Start of RECORD EXTRACTS
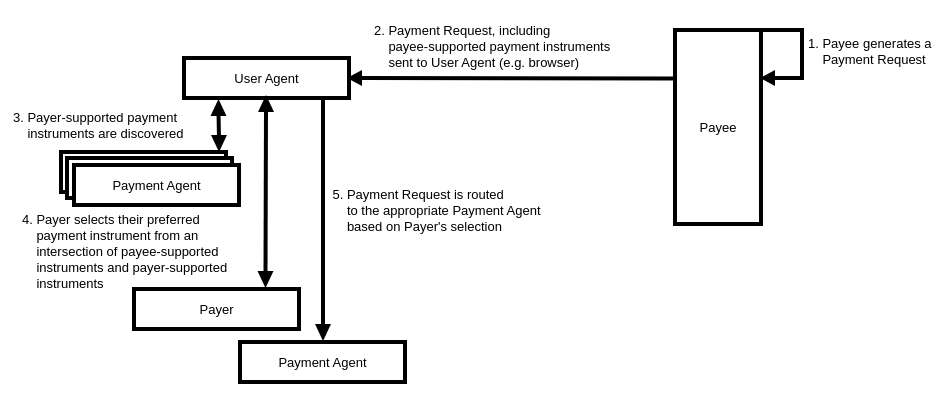
<!DOCTYPE html>
<html lang="en">
<head>
<meta charset="utf-8">
<title>Payment request flow</title>
<style>
  :root { --ink: #000; --paper: #fff; --stroke: 4px; }
  * { box-sizing: border-box; }
  html, body { margin: 0; }
  body { background: var(--paper); }
  .diagram {
    position: relative; width: 944px; height: 404px; overflow: hidden;
    background: var(--paper); color: var(--ink);
    font: 13px/16px "Liberation Sans", Arial, sans-serif;
  }
  .node {
    position: absolute; display: flex; align-items: center; justify-content: center;
    width: 169px; height: 44px; padding-top: 2px;
    border: var(--stroke) solid var(--ink); background: var(--paper);
  }
  .user-agent { left: 182px; top: 56px; }
  .payee { left: 673px; top: 28px; width: 90px; height: 198px; }
  .agent-back { left: 59px; top: 150px; }
  .agent-middle { left: 65px; top: 156px; }
  .agent-front { left: 72px; top: 163px; }
  .payer { left: 132px; top: 287px; }
  .chosen-agent { left: 238px; top: 340px; }
  .arrows { position: absolute; inset: 0; }
  .arrows .line { fill: none; stroke: var(--ink); stroke-width: 4; }
  .arrows .head { fill: var(--ink); }
  .step {
    position: absolute; margin: 0; padding-left: 14.4px; text-indent: -14.4px;
    white-space: nowrap;
  }
  .step-generate { left: 808px; top: 36px; }
  .step-send { left: 374px; top: 23px; }
  .step-discover { left: 13px; top: 110px; }
  .step-select { left: 22px; top: 212px; }
  .step-route { left: 332.5px; top: 187px; }
</style>
</head>
<body>
<main class="diagram">
  <div class="node user-agent">User Agent</div>
  <div class="node payee">Payee</div>
  <div class="node agent-back"></div>
  <div class="node agent-middle"></div>
  <div class="node agent-front">Payment Agent</div>
  <div class="node payer">Payer</div>
  <div class="node chosen-agent">Payment Agent</div>

  <svg class="arrows" width="944" height="404" viewBox="0 0 944 404" aria-hidden="true">
    <defs>
      <polygon id="head-left" class="head" points="0,0 15,-8 15,8"/>
      <polygon id="head-up" class="head" points="0,0 -8,17 8,17"/>
      <polygon id="head-down" class="head" points="0,0 -8,-17 8,-17"/>
    </defs>
    <g id="generate">
      <path class="line" d="M761 30H802V78H772"/>
      <use href="#head-left" x="760" y="78"/>
    </g>
    <g id="send">
      <line class="line" x1="675" y1="78.5" x2="360" y2="78"/>
      <use href="#head-left" x="347" y="78"/>
    </g>
    <g id="discover">
      <line class="line" x1="218.5" y1="113" x2="219" y2="138"/>
      <use href="#head-up" x="218.5" y="99"/>
      <use href="#head-down" x="219" y="152"/>
    </g>
    <g id="select">
      <line class="line" x1="266" y1="109" x2="265.5" y2="274"/>
      <use href="#head-up" x="266" y="95"/>
      <use href="#head-down" x="265.5" y="288"/>
    </g>
    <g id="route">
      <line class="line" x1="323" y1="98" x2="323" y2="327"/>
      <use href="#head-down" x="323" y="341"/>
    </g>
  </svg>

  <p class="step step-generate">1. Payee generates a<br>Payment Request</p>
  <p class="step step-send">2. Payment Request, including<br>payee-supported payment instruments<br>sent to User Agent (e.g. browser)</p>
  <p class="step step-discover">3. Payer-supported payment<br>instruments are discovered</p>
  <p class="step step-select">4. Payer selects their preferred<br>payment instrument from an<br>intersection of payee-supported<br>instruments and payer-supported<br>instruments</p>
  <p class="step step-route">5. Payment Request is routed<br>to the appropriate Payment Agent<br>based on Payer's selection</p>
</main>
</body>
</html>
End of RECORD EXTRACTS
→ YOUR ASSIGNMENT: Check the records above line by line and tally those holding the string "absolute". Answer with the number only.

→ FINISHED EXERCISE: 3